***** DATA PROVIDED *****

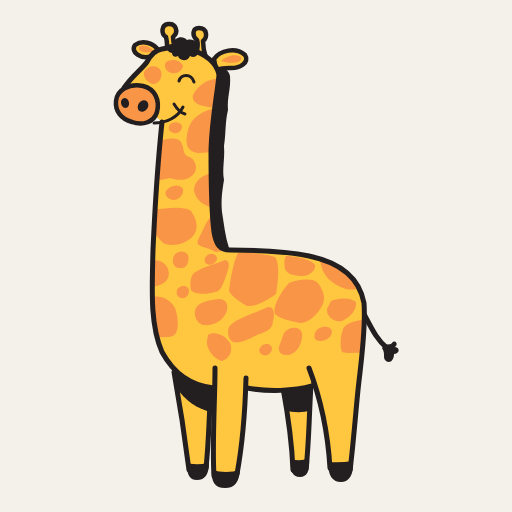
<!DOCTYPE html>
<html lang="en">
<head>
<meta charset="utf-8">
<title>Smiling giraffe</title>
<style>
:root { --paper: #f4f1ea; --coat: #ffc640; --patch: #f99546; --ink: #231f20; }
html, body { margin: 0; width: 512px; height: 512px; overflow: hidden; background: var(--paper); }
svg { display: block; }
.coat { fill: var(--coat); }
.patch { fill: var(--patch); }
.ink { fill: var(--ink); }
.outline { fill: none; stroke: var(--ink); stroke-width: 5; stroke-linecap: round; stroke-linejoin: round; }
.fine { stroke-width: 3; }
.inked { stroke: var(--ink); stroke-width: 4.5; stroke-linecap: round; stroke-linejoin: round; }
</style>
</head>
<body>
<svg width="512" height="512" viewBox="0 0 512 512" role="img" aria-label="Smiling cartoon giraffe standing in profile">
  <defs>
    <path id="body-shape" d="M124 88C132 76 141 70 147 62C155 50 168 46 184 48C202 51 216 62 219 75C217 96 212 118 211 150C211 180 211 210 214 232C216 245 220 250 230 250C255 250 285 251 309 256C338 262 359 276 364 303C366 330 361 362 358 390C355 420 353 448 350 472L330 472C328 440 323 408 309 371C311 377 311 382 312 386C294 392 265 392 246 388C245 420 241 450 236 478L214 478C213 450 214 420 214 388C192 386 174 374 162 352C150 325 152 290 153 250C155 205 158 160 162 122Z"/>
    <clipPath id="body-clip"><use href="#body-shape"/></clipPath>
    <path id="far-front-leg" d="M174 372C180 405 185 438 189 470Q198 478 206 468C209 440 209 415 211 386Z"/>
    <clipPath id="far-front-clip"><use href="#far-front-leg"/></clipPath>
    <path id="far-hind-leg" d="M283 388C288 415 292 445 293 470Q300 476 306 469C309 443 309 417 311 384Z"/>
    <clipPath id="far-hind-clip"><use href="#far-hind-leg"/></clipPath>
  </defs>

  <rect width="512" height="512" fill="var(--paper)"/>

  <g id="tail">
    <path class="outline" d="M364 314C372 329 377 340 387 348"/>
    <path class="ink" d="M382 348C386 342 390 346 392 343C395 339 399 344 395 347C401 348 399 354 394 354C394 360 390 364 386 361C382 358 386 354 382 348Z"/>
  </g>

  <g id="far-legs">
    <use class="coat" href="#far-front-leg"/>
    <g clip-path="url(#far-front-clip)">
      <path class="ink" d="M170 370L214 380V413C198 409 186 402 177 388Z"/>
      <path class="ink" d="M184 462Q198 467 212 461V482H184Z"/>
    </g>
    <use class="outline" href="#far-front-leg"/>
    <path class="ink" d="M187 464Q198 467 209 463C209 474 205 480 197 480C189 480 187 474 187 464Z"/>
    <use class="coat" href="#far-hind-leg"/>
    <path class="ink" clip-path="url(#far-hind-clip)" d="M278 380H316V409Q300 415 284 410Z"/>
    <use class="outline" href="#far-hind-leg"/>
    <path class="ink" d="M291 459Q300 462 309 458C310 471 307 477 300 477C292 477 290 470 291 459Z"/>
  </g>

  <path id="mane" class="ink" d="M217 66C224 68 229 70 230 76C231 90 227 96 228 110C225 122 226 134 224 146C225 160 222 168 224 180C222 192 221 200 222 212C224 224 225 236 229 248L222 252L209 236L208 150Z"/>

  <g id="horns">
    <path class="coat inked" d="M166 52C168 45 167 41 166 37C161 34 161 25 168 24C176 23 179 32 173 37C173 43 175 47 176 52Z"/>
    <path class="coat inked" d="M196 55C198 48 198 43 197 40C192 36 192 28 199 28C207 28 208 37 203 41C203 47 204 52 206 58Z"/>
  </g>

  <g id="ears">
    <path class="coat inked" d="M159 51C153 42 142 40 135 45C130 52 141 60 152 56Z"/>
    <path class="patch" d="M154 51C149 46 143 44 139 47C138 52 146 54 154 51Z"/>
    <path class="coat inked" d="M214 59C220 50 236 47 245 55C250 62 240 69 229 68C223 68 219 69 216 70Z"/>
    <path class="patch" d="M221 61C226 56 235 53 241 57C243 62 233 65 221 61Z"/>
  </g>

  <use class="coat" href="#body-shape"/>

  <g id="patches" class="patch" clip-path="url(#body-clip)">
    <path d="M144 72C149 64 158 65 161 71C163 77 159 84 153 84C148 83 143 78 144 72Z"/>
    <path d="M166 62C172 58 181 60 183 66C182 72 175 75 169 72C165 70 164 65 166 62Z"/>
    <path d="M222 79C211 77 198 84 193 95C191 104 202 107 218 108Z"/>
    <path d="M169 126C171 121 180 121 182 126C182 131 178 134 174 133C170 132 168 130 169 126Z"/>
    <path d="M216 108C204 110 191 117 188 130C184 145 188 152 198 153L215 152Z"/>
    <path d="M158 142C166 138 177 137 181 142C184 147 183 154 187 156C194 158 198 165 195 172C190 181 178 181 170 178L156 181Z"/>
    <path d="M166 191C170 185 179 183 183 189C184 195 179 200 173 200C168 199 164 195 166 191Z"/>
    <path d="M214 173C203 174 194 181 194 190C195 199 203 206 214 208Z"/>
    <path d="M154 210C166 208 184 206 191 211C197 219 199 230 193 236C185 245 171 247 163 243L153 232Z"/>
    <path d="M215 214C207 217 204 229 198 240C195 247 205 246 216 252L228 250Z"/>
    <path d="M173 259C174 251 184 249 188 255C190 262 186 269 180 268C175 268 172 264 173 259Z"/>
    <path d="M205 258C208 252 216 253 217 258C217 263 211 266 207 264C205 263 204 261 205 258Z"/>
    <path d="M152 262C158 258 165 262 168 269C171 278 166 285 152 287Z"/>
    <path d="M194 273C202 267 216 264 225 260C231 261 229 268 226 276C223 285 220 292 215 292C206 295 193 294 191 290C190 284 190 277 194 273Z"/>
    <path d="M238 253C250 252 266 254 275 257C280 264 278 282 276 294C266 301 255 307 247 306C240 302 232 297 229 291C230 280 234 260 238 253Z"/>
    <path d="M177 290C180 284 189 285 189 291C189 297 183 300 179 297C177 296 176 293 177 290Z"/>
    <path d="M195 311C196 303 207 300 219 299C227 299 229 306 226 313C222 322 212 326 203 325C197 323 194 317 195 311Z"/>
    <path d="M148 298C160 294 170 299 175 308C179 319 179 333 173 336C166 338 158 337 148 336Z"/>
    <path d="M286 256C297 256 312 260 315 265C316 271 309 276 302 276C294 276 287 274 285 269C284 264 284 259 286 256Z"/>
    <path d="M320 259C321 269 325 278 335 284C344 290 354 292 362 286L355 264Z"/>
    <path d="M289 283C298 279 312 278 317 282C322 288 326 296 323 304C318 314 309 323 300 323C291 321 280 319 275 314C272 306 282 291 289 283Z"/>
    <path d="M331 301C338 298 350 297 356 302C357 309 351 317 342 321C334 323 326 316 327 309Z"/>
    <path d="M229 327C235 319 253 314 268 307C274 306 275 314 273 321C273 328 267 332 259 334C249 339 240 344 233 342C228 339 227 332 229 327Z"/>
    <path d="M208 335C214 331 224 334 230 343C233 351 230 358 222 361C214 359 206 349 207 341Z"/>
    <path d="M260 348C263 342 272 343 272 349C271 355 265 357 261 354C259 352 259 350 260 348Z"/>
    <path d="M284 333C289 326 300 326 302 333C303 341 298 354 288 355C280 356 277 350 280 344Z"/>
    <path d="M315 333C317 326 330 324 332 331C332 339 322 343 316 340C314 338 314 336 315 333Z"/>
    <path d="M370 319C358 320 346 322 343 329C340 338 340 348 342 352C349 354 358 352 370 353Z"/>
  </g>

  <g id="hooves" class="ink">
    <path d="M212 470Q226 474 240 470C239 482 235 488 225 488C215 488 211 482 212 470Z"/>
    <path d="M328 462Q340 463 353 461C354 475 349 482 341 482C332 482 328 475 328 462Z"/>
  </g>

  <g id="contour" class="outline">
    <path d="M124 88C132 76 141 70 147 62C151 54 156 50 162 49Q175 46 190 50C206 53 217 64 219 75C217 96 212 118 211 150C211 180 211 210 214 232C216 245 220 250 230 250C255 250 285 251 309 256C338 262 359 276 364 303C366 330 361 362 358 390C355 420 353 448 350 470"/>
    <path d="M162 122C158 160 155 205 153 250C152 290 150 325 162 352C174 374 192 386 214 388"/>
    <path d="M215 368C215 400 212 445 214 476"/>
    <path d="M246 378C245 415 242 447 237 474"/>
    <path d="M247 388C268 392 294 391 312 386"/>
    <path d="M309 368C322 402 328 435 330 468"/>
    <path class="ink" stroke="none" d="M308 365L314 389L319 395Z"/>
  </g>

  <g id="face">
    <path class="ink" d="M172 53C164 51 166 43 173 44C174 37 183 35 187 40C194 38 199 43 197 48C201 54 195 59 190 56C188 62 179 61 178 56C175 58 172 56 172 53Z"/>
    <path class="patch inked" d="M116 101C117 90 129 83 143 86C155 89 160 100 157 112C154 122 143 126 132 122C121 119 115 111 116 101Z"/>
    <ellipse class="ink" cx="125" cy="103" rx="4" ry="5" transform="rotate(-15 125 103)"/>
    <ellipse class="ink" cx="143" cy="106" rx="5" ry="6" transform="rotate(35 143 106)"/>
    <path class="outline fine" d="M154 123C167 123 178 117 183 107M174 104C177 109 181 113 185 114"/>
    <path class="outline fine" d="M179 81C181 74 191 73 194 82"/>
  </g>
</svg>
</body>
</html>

*****
***** DATA PROVIDED *****

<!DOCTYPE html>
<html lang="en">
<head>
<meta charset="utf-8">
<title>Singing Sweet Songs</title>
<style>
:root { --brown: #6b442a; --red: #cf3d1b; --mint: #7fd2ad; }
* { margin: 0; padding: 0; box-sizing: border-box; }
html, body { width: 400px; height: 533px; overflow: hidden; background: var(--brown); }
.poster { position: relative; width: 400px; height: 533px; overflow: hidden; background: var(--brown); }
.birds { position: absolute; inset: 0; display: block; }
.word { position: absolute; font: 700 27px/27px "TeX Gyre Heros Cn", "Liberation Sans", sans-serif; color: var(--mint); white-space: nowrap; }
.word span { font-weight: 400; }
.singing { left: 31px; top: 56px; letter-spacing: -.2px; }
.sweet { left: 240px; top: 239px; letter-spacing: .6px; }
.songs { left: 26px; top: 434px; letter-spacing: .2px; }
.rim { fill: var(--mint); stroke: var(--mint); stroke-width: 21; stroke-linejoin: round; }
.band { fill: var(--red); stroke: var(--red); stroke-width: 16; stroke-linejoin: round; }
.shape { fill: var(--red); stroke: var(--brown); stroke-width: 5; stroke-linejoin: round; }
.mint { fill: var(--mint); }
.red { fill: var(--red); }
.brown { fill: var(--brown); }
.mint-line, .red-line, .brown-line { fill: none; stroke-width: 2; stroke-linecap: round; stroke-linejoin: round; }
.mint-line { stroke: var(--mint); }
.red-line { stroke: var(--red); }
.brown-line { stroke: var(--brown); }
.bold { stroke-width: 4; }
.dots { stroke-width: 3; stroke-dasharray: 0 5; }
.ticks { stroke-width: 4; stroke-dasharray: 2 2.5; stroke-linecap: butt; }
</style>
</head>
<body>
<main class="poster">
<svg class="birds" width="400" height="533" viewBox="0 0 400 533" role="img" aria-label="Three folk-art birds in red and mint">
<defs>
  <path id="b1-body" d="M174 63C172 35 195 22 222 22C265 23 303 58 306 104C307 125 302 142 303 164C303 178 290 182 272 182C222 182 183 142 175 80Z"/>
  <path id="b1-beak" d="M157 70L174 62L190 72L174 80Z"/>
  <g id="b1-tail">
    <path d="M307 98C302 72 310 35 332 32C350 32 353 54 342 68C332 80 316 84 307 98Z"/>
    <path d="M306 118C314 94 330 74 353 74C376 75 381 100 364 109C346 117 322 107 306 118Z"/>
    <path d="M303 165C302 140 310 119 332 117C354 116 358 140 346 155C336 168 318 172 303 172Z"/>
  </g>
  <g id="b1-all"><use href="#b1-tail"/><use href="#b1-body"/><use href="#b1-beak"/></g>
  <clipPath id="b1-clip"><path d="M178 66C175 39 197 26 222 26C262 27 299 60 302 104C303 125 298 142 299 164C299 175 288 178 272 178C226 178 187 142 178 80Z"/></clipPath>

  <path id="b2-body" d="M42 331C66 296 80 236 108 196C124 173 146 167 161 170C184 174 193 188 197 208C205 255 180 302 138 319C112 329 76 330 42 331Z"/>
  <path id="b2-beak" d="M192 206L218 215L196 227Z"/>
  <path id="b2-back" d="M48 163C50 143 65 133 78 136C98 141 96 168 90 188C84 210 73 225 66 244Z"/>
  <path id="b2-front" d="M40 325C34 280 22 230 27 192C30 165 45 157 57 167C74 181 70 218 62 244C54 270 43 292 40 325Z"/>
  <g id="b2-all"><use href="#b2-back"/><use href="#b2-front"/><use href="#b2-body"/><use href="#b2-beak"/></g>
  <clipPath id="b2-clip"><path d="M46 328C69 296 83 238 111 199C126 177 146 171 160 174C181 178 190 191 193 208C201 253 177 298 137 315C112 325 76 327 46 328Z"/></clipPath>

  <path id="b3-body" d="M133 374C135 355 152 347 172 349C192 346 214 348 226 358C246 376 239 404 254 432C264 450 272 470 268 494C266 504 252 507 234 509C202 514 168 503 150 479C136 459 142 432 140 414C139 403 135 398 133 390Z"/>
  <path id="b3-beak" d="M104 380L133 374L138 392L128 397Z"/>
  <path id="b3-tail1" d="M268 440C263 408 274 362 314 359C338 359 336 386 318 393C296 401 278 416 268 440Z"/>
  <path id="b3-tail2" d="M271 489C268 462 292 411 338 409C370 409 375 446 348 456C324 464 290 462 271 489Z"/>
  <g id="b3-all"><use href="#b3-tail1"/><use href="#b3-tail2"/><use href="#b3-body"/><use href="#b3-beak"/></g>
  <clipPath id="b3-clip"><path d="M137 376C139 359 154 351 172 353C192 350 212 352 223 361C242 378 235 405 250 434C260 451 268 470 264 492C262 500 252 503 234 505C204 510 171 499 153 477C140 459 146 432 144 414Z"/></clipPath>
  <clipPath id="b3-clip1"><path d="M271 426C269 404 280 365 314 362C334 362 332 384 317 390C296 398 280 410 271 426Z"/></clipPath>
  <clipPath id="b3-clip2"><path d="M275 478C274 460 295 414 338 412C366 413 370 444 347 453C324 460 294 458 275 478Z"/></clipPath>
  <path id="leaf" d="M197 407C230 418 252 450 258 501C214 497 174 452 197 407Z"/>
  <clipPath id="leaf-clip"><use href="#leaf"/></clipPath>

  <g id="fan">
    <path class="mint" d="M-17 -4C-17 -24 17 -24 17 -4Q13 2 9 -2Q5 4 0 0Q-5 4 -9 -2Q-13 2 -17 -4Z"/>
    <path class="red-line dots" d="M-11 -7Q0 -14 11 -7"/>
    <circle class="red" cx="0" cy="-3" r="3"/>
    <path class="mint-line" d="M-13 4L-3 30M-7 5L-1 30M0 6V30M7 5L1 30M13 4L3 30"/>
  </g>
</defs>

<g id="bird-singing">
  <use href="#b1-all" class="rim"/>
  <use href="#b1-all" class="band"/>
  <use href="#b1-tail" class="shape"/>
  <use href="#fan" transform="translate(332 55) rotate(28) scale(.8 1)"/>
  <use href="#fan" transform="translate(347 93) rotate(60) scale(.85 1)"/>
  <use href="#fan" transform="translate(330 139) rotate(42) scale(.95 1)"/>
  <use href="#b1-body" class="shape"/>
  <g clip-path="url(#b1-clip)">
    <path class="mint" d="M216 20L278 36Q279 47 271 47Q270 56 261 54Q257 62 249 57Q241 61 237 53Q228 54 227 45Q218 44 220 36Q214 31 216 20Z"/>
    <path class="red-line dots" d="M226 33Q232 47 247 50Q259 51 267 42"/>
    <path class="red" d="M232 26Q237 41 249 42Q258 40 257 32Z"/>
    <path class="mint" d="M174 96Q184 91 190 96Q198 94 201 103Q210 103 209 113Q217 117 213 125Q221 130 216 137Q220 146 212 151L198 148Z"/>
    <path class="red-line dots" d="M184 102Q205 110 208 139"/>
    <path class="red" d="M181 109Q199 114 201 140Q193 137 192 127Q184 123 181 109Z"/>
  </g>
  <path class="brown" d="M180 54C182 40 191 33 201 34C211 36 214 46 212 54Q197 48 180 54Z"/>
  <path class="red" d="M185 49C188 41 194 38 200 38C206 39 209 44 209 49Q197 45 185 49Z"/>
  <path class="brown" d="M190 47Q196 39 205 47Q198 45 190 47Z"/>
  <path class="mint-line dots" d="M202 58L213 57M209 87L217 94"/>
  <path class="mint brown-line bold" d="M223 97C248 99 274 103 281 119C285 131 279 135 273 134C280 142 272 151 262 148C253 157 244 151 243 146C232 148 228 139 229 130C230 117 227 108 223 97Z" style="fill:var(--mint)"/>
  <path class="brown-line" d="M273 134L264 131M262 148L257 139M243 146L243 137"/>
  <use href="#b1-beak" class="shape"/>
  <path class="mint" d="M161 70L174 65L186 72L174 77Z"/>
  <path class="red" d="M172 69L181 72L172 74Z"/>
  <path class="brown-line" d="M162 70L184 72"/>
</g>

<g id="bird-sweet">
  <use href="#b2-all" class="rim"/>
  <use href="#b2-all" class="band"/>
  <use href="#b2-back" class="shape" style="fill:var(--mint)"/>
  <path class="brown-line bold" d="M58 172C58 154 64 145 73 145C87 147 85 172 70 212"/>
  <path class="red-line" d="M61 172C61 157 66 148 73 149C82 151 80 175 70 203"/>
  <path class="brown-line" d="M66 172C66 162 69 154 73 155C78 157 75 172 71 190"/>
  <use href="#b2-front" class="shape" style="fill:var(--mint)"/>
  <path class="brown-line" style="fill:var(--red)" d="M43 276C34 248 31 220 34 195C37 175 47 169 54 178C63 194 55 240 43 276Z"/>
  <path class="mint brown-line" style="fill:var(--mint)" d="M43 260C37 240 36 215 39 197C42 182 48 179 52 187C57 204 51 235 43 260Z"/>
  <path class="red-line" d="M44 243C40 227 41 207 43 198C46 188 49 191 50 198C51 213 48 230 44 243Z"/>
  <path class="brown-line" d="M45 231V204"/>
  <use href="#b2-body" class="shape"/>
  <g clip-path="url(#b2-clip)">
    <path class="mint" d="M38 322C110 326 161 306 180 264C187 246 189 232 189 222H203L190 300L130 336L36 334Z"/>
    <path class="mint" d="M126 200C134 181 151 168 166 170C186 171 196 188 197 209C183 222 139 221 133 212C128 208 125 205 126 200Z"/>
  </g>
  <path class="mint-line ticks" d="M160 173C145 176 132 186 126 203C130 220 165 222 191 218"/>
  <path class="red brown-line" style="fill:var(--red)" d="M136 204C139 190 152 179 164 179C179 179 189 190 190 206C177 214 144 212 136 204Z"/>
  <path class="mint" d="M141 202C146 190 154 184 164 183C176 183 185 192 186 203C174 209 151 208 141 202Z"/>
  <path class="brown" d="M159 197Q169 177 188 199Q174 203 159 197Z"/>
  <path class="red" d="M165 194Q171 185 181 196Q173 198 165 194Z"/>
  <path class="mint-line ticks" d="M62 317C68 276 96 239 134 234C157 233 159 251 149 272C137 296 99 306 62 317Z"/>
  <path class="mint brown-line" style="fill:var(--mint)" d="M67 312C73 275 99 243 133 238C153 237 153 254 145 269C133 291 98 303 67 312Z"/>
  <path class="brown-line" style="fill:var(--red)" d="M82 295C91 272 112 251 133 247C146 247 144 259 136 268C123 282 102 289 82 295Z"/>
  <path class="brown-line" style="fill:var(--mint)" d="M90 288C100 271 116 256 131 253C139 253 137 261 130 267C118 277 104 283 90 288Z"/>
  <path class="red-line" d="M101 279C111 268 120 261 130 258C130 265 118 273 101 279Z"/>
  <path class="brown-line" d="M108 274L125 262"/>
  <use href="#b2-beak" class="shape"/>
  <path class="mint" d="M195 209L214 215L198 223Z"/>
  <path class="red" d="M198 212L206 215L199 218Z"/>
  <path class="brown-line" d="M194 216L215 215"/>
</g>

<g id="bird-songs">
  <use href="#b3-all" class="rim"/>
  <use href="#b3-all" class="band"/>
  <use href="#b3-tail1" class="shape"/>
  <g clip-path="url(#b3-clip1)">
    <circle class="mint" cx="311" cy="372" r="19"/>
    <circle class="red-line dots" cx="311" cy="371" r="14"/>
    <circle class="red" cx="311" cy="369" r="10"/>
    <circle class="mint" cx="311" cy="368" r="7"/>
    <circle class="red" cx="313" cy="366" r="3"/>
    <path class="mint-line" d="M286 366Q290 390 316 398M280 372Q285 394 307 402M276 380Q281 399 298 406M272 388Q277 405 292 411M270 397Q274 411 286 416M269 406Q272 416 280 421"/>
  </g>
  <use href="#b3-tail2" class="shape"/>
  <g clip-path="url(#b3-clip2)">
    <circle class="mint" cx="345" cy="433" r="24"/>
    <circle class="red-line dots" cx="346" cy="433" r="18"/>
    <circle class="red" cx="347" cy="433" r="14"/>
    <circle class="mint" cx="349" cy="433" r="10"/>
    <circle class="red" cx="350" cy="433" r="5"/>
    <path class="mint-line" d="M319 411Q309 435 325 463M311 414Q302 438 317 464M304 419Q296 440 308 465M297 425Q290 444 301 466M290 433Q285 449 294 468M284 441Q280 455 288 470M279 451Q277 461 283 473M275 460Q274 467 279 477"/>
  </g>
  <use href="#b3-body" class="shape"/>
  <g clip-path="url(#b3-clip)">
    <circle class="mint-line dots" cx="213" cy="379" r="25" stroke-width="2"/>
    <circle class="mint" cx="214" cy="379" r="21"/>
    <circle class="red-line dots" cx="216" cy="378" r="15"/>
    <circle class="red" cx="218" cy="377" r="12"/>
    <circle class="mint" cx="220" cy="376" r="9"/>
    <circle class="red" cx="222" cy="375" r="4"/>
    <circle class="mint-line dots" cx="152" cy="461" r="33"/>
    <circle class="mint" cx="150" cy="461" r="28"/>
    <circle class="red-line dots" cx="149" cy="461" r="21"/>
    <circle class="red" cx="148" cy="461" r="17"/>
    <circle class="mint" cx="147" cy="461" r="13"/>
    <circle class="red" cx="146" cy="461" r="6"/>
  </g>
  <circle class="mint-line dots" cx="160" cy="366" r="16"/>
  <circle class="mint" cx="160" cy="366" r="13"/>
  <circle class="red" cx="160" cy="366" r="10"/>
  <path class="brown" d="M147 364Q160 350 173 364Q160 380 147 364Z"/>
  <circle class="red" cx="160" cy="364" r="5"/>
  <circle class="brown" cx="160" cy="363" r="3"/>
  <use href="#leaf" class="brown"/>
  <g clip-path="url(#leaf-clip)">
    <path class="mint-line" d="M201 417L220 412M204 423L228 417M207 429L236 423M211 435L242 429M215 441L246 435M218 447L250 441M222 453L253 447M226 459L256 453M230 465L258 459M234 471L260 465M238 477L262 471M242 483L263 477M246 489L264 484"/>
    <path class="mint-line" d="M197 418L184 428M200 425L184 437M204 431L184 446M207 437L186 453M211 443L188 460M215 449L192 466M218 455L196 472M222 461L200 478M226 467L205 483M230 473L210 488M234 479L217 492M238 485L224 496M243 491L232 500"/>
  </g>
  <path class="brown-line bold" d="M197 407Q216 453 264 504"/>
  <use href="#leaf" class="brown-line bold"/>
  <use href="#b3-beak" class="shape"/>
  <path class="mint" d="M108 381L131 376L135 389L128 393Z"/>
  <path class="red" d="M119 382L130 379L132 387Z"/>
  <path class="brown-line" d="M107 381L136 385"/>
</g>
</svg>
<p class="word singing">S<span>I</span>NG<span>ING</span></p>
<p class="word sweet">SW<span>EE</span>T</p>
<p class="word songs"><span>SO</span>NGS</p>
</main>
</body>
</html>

*****

ABOUT THIS TASK: The lines holding the string "linejoin" in the listing above are what you should copy out.

TASK RESULT:
.outline { fill: none; stroke: var(--ink); stroke-width: 5; stroke-linecap: round; stroke-linejoin: round; }
.inked { stroke: var(--ink); stroke-width: 4.5; stroke-linecap: round; stroke-linejoin: round; }
.rim { fill: var(--mint); stroke: var(--mint); stroke-width: 21; stroke-linejoin: round; }
.band { fill: var(--red); stroke: var(--red); stroke-width: 16; stroke-linejoin: round; }
.shape { fill: var(--red); stroke: var(--brown); stroke-width: 5; stroke-linejoin: round; }
.mint-line, .red-line, .brown-line { fill: none; stroke-width: 2; stroke-linecap: round; stroke-linejoin: round; }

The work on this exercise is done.